I ask myself, where are the Christians? Why are white people who are witnessing the events keeping quiet?

I see people willing to videotape incidents or call the police (which is not always helpful) but choose not to intervene in the moment. When I hear stories about how people attack children and the elderly, while others stand there and watch or walk away, it breaks my heart.

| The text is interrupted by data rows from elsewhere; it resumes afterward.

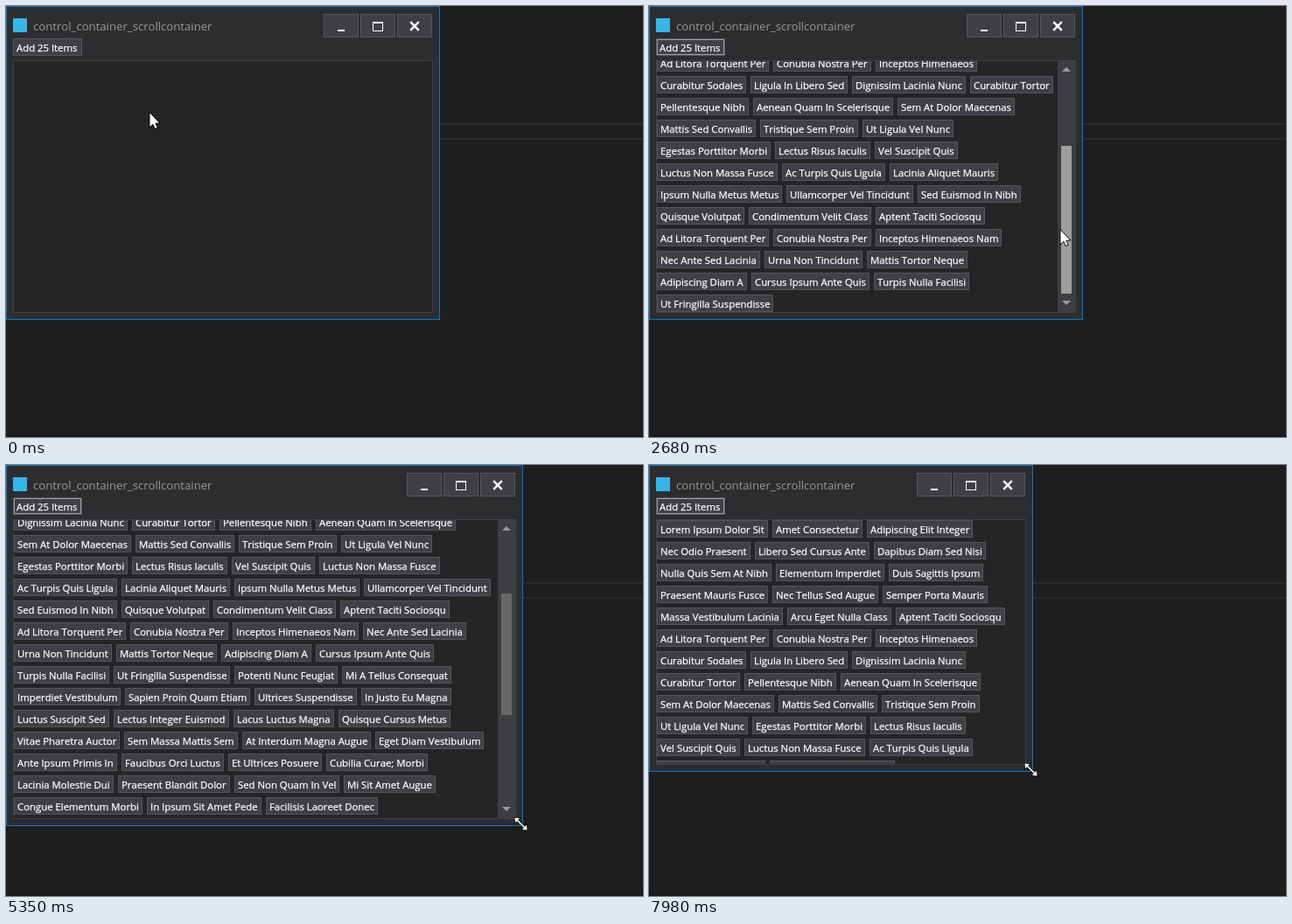
An HTML page with a canvas that plays this animation: 728x493 px, repeating every 8000 ms.

```html
<!DOCTYPE html>
<html lang="en">
<head>
<meta charset="utf-8">
<title>Scroll container</title>
<style>
html, body { margin: 0; width: 100%; height: 100%; overflow: hidden; background: #1e1e1e; }
canvas { display: block; }
</style>
</head>
<body>
<canvas id="stage" width="728" height="493"></canvas>
<script>
const ctx = document.getElementById('stage').getContext('2d');
const LOOP = 8000, STEP = 40, GAP = 5, HEIGHT = 20, ROW = HEIGHT + GAP, LEFT = 9, TOP = 63;
const GRIP = 3; // distance from the resize pointer to the window corner
const VIEW = 287; // list height before resizing
const LABEL = 11.35;
const FACE = '"Open Sans", "Noto Sans", sans-serif';
const C = {
  desk: '#1e1e1e', frame: '#2d2d30', panel: '#252526', face: '#3f3f46', edge: '#54545c',
  hover: '#54545c', hoverEdge: '#6a6a75', accent: '#007acc', bar: '#3e3e42'
};
ctx.fontKerning = 'none';

const setFont = px => { ctx.font = `${px}px ${FACE}`; };
setFont(LABEL);
const items = `Lorem Ipsum Dolor Sit,Amet Consectetur,Adipiscing Elit Integer,Nec Odio Praesent,
Libero Sed Cursus Ante,Dapibus Diam Sed Nisi,Nulla Quis Sem At Nibh,Elementum Imperdiet,
Duis Sagittis Ipsum,Praesent Mauris Fusce,Nec Tellus Sed Augue,Semper Porta Mauris,
Massa Vestibulum Lacinia,Arcu Eget Nulla Class,Aptent Taciti Sociosqu,Ad Litora Torquent Per,
Conubia Nostra Per,Inceptos Himenaeos,Curabitur Sodales,Ligula In Libero Sed,
Dignissim Lacinia Nunc,Curabitur Tortor,Pellentesque Nibh,Aenean Quam In Scelerisque,
Sem At Dolor Maecenas,Mattis Sed Convallis,Tristique Sem Proin,Ut Ligula Vel Nunc,
Egestas Porttitor Morbi,Lectus Risus Iaculis,Vel Suscipit Quis,Luctus Non Massa Fusce,
Ac Turpis Quis Ligula,Lacinia Aliquet Mauris,Ipsum Nulla Metus Metus,
Ullamcorper Vel Tincidunt,Sed Euismod In Nibh,Quisque Volutpat,Condimentum Velit Class,
Aptent Taciti Sociosqu,Ad Litora Torquent Per,Conubia Nostra Per,Inceptos Himenaeos Nam,
Nec Ante Sed Lacinia,Urna Non Tincidunt,Mattis Tortor Neque,Adipiscing Diam A,
Cursus Ipsum Ante Quis,Turpis Nulla Facilisi,Ut Fringilla Suspendisse,Potenti Nunc Feugiat,
Mi A Tellus Consequat,Imperdiet Vestibulum,Sapien Proin Quam Etiam,Ultrices Suspendisse,
In Justo Eu Magna,Luctus Suscipit Sed,Lectus Integer Euismod,Lacus Luctus Magna,
Quisque Cursus Metus,Vitae Pharetra Auctor,Sem Massa Mattis Sem,At Interdum Magna Augue,
Eget Diam Vestibulum,Ante Ipsum Primis In,Faucibus Orci Luctus,Et Ultrices Posuere,
Cubilia Curae; Morbi,Lacinia Molestie Dui,Praesent Blandit Dolor,Sed Non Quam In Vel,
Mi Sit Amet Augue,Congue Elementum Morbi,In Ipsum Sit Amet Pede,
Facilisis Laoreet Donec`.split(/,\s*/).map(label => (
  { label, w: Math.round(ctx.measureText(label).width) + 8 }
));

// Pointer moves: start, end, destination
const moves = [
  [0, 0, 164, 122],
  [30, 350, 36, 45],
  [1410, 2010, 479, 146],
  [2060, 2180, 479, 150],
  [2220, 2500, 470, 256],
  [2720, 3340, 36, 45],
  [3880, 4300, 505, 371],
  [4340, 4610, 483, 348],
  [4740, 4740, 493, 356],
  [5070, 5750, 721, 485],
  [6020, 6060, 721, 483],
  [6300, 6500, 650, 390],
  [6660, 6940, 695, 480],
  [7140, 7390, 721, 483],
  [7580, 7980, 436, 348]
];
const smooth = u => u * u * (3 - 2 * u);
const within = (t, a, b) => t >= a && t < b;
const clamp = (v, lo, hi) => Math.min(hi, Math.max(lo, v));

function pointerAt(t) {
  const i = moves.filter(m => m[0] <= t).length - 1;
  const [start, end, ...to] = moves[i];
  const from = moves[Math.max(0, i - 1)].slice(2);
  const steps = Math.floor((t - start) / STEP) + 1;
  const u = smooth(Math.min(1, steps * STEP / (end - start + STEP)));
  return to.map((v, n) => Math.round(from[n] + (v - from[n]) * u));
}

function layout(count, limit) {
  let x = LEFT, row = 0;
  const cells = items.slice(0, count).map(item => {
    if (x > LEFT && x + item.w > limit) { x = LEFT; row++; }
    const cell = { ...item, x, y: TOP + row * ROW };
    x += item.w + GAP;
    return cell;
  });
  return { cells, height: (row + 1) * ROW - GAP };
}

function state(t) {
  const [x, y] = pointerAt(t);
  const resizeTime = t < 5070 ? 5030 : within(t, 6300, 7580) ? 6260 : t;
  const [w, h] = pointerAt(resizeTime).map(v => v + GRIP);
  const count = 25 * [600, 1180, 3640].filter(added => t >= added).length;
  const bar = within(t, 1180, 6420);
  const kind = t < 4740 || within(t, 6300, 6860) ? 'arrow' : within(t, 6860, 7140) ? 'vertical' : 'diagonal';
  const dragY = pointerAt(Math.min(t, 2640))[1];
  const offset = t < 2060 || !bar ? 0 : Math.round(clamp((dragY - 146) * 1.69, 0, 133));
  return {
    t, x, y, w, h, count, bar, kind, offset,
    drag: within(t, 2050, 2680),
    pressed: within(t, 520, 600) || within(t, 1060, 1180) || within(t, 3560, 3640),
    focused: t >= 520
  };
}

function fill(x, y, w, h, color) {
  ctx.fillStyle = color;
  ctx.fillRect(x, y, w, h);
}
function box(x, y, w, h, color, edge) {
  fill(x, y, w, h, edge);
  fill(x + 1, y + 1, w - 2, h - 2, color);
}
function text(s, x, y, px, color) {
  setFont(px);
  ctx.fillStyle = color;
  ctx.fillText(s, x, y);
}
// A hairline keeps small white text bright
function label(s, x, y) {
  text(s, x, y, LABEL, '#fff');
  ctx.strokeStyle = '#fff';
  ctx.lineWidth = 0.25;
  ctx.strokeText(s, x, y);
}
function poly(points, color, outline) {
  ctx.beginPath();
  points.forEach(([x, y]) => ctx.lineTo(x, y));
  ctx.closePath();
  if (outline) {
    ctx.strokeStyle = outline;
    ctx.lineWidth = 1.6;
    ctx.stroke();
  }
  ctx.fillStyle = color;
  ctx.fill();
}

function over(s, x, y, w, h) {
  return s.kind === 'arrow' && !s.drag && within(s.x, x, x + w) && within(s.y, y, y + h);
}
function button(s, x, y, w, h) {
  const hot = over(s, x, y, w, h);
  box(x, y, w, h, hot ? C.hover : C.face, hot ? C.hoverEdge : C.edge);
}

function drawDesk() {
  fill(0, 0, 728, 493, C.desk);
  fill(0, 134, 728, 2, '#2a2a2c');
  fill(0, 151, 728, 2, '#2a2a2c');
  fill(0, 490, 728, 3, '#1a1a1b');
}

function drawFrame(s) {
  const { w, h } = s;
  box(0, 0, w, h, C.frame, C.accent);
  fill(8, 14, 16, 16, '#35b5e8');
  text('control_container_scrollcontainer', 31, 28, 13.15, '#999999');

  [133, 91, 49].forEach(d => button(s, w - d, 9, 40, 27));
  fill(w - 117, 27, 8, 2, '#fff');
  ctx.strokeStyle = '#fff';
  ctx.lineWidth = 1;
  ctx.strokeRect(w - 76.5, 18.5, 11, 10);
  fill(w - 77, 18, 12, 2, '#fff');
  ctx.save();
  ctx.translate(w - 29, 23);
  ctx.lineWidth = 2.4;
  ctx.beginPath();
  for (const k of [-1, 1]) {
    ctx.moveTo(-4.8, -4.8 * k);
    ctx.lineTo(4.8, 4.8 * k);
  }
  ctx.stroke();
  ctx.restore();
}

function drawAdd(s) {
  button(s, 8, 37, 79, HEIGHT);
  if (s.pressed) fill(8, 37, 79, HEIGHT, C.accent);
  if (s.focused) {
    ctx.strokeStyle = '#fff';
    ctx.lineWidth = 1;
    ctx.setLineDash([1, 1]);
    ctx.strokeRect(9.5, 38.5, 76, 17);
    ctx.setLineDash([]);
  }
  label('Add 25 Items', 12, 52);
}

function drawBar(s) {
  // The extent is measured before resizing and stays until the list refreshes
  const extent = layout(s.count, 467).height;
  const x = s.w - 29, mid = x + 10, length = s.h - 112;
  fill(x, TOP, 20, s.h - 72, C.bar);
  poly([[mid - 5, 75], [mid, 70], [mid + 5, 75]], '#999');
  poly([[mid - 5, s.h - 22], [mid, s.h - 17], [mid + 5, s.h - 22]], '#999');
  const y = Math.round(82 + s.offset / extent * length);
  const size = Math.round(VIEW / extent * length);
  const hot = over(s, x + 3, y, 13, size);
  fill(x + 4, y, 12, size, s.drag ? '#efebef' : hot ? '#9e9e9e' : '#686868');
}

function drawList(s) {
  const limit = s.w - (s.bar ? 29 : 9);
  box(8, 62, s.w - 16, s.h - 70, C.panel, C.face);
  ctx.save();
  ctx.beginPath();
  ctx.rect(LEFT, TOP, limit - LEFT, s.h - 72);
  ctx.clip();
  for (const c of layout(s.count, limit).cells) {
    const y = c.y - s.offset;
    button(s, c.x, y, c.w, HEIGHT);
    label(c.label, c.x + 4, y + 15);
  }
  ctx.restore();
  if (s.bar) drawBar(s);
}

function doubleArrow(half, head, wing) {
  const side = [[0, -half], [wing, head - half], [0.8, head - half]];
  const right = [...side, ...side.map(([x, y]) => [x, -y]).reverse()];
  return [...right, ...right.map(([x, y]) => [-x, y]).reverse()];
}
function drawPointer({ x, y, kind }) {
  ctx.save();
  ctx.translate(x + 0.5, y + 0.5);
  if (kind === 'arrow') {
    poly([[0, 0], [0, 15.5], [3.6, 12.2], [6, 17.6], [8.2, 16.6], [5.8, 11.4], [10.4, 11]], '#fff', '#000');
  } else {
    if (kind === 'diagonal') ctx.rotate(-Math.PI / 4);
    poly(doubleArrow(10, 4.5, 3.6), '#fff', '#000');
  }
  ctx.restore();
}

function frame() {
  const s = state(performance.now() % LOOP);
  drawDesk();
  drawFrame(s);
  drawAdd(s);
  drawList(s);
  drawPointer(s);
  requestAnimationFrame(frame);
}
frame();
</script>
</body>
</html>
```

These micro and macro aggressions take a mental toll on people of color. Last month when I went to my doctor for a checkup, she asked how I was doing. I stopped and thought, and instead of giving my normal reply, “I am doing fine,” I explained that I had no energy and how at times, I felt sadness overcome me, and how I’ve been experiencing panic attacks. She sat down next to me and told me she knew exactly how I felt. You see my doctor is from India, and she told me 80-90 percent of her patients that are people of color are coming in with similar symptoms. The daily assault on black lives, immigrants, brown people, native people, and anyone not identified as “white” is impacting people’s health and lives. In December, I went off Facebook for the month, curtailed watching the news and stayed home, because I felt my mental health was at risk.

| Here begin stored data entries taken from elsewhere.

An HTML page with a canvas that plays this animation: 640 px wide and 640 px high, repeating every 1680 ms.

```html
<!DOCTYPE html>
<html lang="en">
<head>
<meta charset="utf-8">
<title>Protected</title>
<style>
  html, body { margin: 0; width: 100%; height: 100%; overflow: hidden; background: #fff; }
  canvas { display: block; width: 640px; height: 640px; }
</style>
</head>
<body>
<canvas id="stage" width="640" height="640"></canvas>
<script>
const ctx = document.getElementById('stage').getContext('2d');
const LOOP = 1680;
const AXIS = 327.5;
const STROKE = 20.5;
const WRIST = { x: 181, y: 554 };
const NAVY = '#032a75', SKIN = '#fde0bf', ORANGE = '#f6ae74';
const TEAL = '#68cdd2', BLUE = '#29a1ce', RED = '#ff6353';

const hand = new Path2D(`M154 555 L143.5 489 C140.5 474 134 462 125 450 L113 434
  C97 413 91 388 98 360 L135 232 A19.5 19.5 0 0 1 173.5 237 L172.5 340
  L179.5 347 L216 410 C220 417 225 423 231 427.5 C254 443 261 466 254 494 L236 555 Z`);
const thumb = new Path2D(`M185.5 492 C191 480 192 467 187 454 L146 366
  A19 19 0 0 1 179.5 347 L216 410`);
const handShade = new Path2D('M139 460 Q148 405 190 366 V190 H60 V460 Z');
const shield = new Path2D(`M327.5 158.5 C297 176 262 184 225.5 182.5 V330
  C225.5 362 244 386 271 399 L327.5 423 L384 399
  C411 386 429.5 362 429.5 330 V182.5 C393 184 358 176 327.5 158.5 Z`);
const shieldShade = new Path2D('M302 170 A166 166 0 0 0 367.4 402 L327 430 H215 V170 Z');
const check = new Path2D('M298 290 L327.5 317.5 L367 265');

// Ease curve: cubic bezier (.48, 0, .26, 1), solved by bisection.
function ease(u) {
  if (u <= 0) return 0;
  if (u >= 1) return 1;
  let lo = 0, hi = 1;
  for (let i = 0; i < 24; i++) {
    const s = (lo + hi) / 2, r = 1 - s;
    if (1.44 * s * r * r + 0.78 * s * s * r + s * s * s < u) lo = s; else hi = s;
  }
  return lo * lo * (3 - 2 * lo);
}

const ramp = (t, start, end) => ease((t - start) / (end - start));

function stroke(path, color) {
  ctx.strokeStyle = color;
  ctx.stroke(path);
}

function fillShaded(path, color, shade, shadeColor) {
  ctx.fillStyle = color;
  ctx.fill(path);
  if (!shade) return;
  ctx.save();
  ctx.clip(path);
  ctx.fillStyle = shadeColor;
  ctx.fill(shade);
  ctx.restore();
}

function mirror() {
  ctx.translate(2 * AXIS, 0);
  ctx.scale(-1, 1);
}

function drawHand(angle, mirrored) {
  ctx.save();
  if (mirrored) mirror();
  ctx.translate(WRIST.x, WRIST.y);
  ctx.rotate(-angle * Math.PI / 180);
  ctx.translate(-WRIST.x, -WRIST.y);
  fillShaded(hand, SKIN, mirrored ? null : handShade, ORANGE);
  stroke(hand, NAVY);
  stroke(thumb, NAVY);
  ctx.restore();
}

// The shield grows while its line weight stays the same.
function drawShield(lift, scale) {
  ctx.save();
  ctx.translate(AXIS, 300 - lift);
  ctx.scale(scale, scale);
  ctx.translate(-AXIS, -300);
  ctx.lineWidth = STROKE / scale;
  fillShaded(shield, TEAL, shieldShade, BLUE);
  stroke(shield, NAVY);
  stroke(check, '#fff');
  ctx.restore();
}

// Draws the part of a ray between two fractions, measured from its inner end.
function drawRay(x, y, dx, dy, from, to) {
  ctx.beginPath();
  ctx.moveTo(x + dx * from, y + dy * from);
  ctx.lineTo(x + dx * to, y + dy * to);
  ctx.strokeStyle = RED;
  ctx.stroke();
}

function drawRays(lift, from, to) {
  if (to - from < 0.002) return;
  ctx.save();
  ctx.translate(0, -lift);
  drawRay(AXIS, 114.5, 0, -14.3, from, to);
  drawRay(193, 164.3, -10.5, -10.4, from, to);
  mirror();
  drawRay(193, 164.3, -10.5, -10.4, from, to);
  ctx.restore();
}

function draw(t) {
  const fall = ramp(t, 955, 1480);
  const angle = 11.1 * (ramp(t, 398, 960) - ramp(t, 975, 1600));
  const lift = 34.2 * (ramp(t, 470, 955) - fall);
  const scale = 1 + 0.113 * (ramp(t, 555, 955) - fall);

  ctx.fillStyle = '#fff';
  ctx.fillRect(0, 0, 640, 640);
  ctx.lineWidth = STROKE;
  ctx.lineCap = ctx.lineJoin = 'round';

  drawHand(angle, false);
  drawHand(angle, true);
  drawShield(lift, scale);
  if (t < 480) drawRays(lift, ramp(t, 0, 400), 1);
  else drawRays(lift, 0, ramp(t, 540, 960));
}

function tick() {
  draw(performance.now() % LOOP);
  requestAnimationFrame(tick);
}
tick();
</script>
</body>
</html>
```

According to my wonderful grandson, I’m not the hippest person in the world, but I try to keep up with what artist and musicians are doing as a commentary of what’s going in our country. I ran across a music video directed by Spike Lee for the song Land of the Free by The Killers, an alternative rock group from Las Vegas. Here are a few verses:

When I go out in my car, I don’t think twice
But if you’re the wrong color skin (I’m standing, crying)
You grow up looking over both your shoulders

In the land of the free
And we got more people locked up than the rest of the world
Right here in red, white and blue (I’m standing, crying)
Incarceration’s become big business
It’s harvest time out on the avenue

Down at the border, they’re gonna put up a wall
Concrete and Rebar Steel beams (I’m standing crying)
High enough to keep all those filthy hands off
Of our hopes and our dreams (I’m standing crying)
People who just want the same things we do

In the land of the free

This song spoke to me for several reasons, but the second verse about the border wall hit me. I told my doctor that  I hadn’t slept for a few days, because I could not get the image of the children, nearing the border entrance, being gassed by tear gas out of my mind. My doctor suggested I quit my job; explaining that maybe I’m too exposed to this ugliness. And you know, I have thought about quitting and living in a cabin up in the mountains. Then I think about Jesus. What if, on his way to Jerusalem, he had decided this messy world is for the birds. What if he’d decided, I’m out of here? Where would we be?

The rich man made a choice. We all have a choice as to whether we are committed to radical discipleship, knowing we will make mistakes or not. Will we work together toward redemption in a country that desperately needs to be redeemed?

The work seems overwhelming, but we are not alone in this work. Remember Jesus says in Matthew, “For mortals, it is impossible [to be saved], but for God all things are possible.” Yes alone we can’t redeem the soul of America, but with God it is possible.

As a Christian, I must ask myself where my hope lies. My hope lies in Jesus Christ. In the story of the rich man, people were redeemed when they chose to follow Jesus in radical discipleship. Change is scary. Giving up something, whether it’s riches, whiteness or privilege we depend on may seem impossible unless we fully put our faith and hope in Jesus. I believe Martin Luther King Jr. knew our hope was not dependent on reason, political strategies or moral courage but ultimately in God.

Let me leave you with these words from Dr. King in an article entitled Pilgrimage to Non-Violence, that he wrote in 1958.

Granted that we face a world crisis which often leaves us standing amid the surging murmur of life’s restless sea. But every crisis has both its dangers and its opportunities. Each can spell either salvation or doom. In a dark, confused world, the Spirit of God may yet reign supreme.

We do have a choice, and I pray we are bold enough to choose to follow Jesus no matter the cost.

May there be more light and truth to break forth from God’s holy word.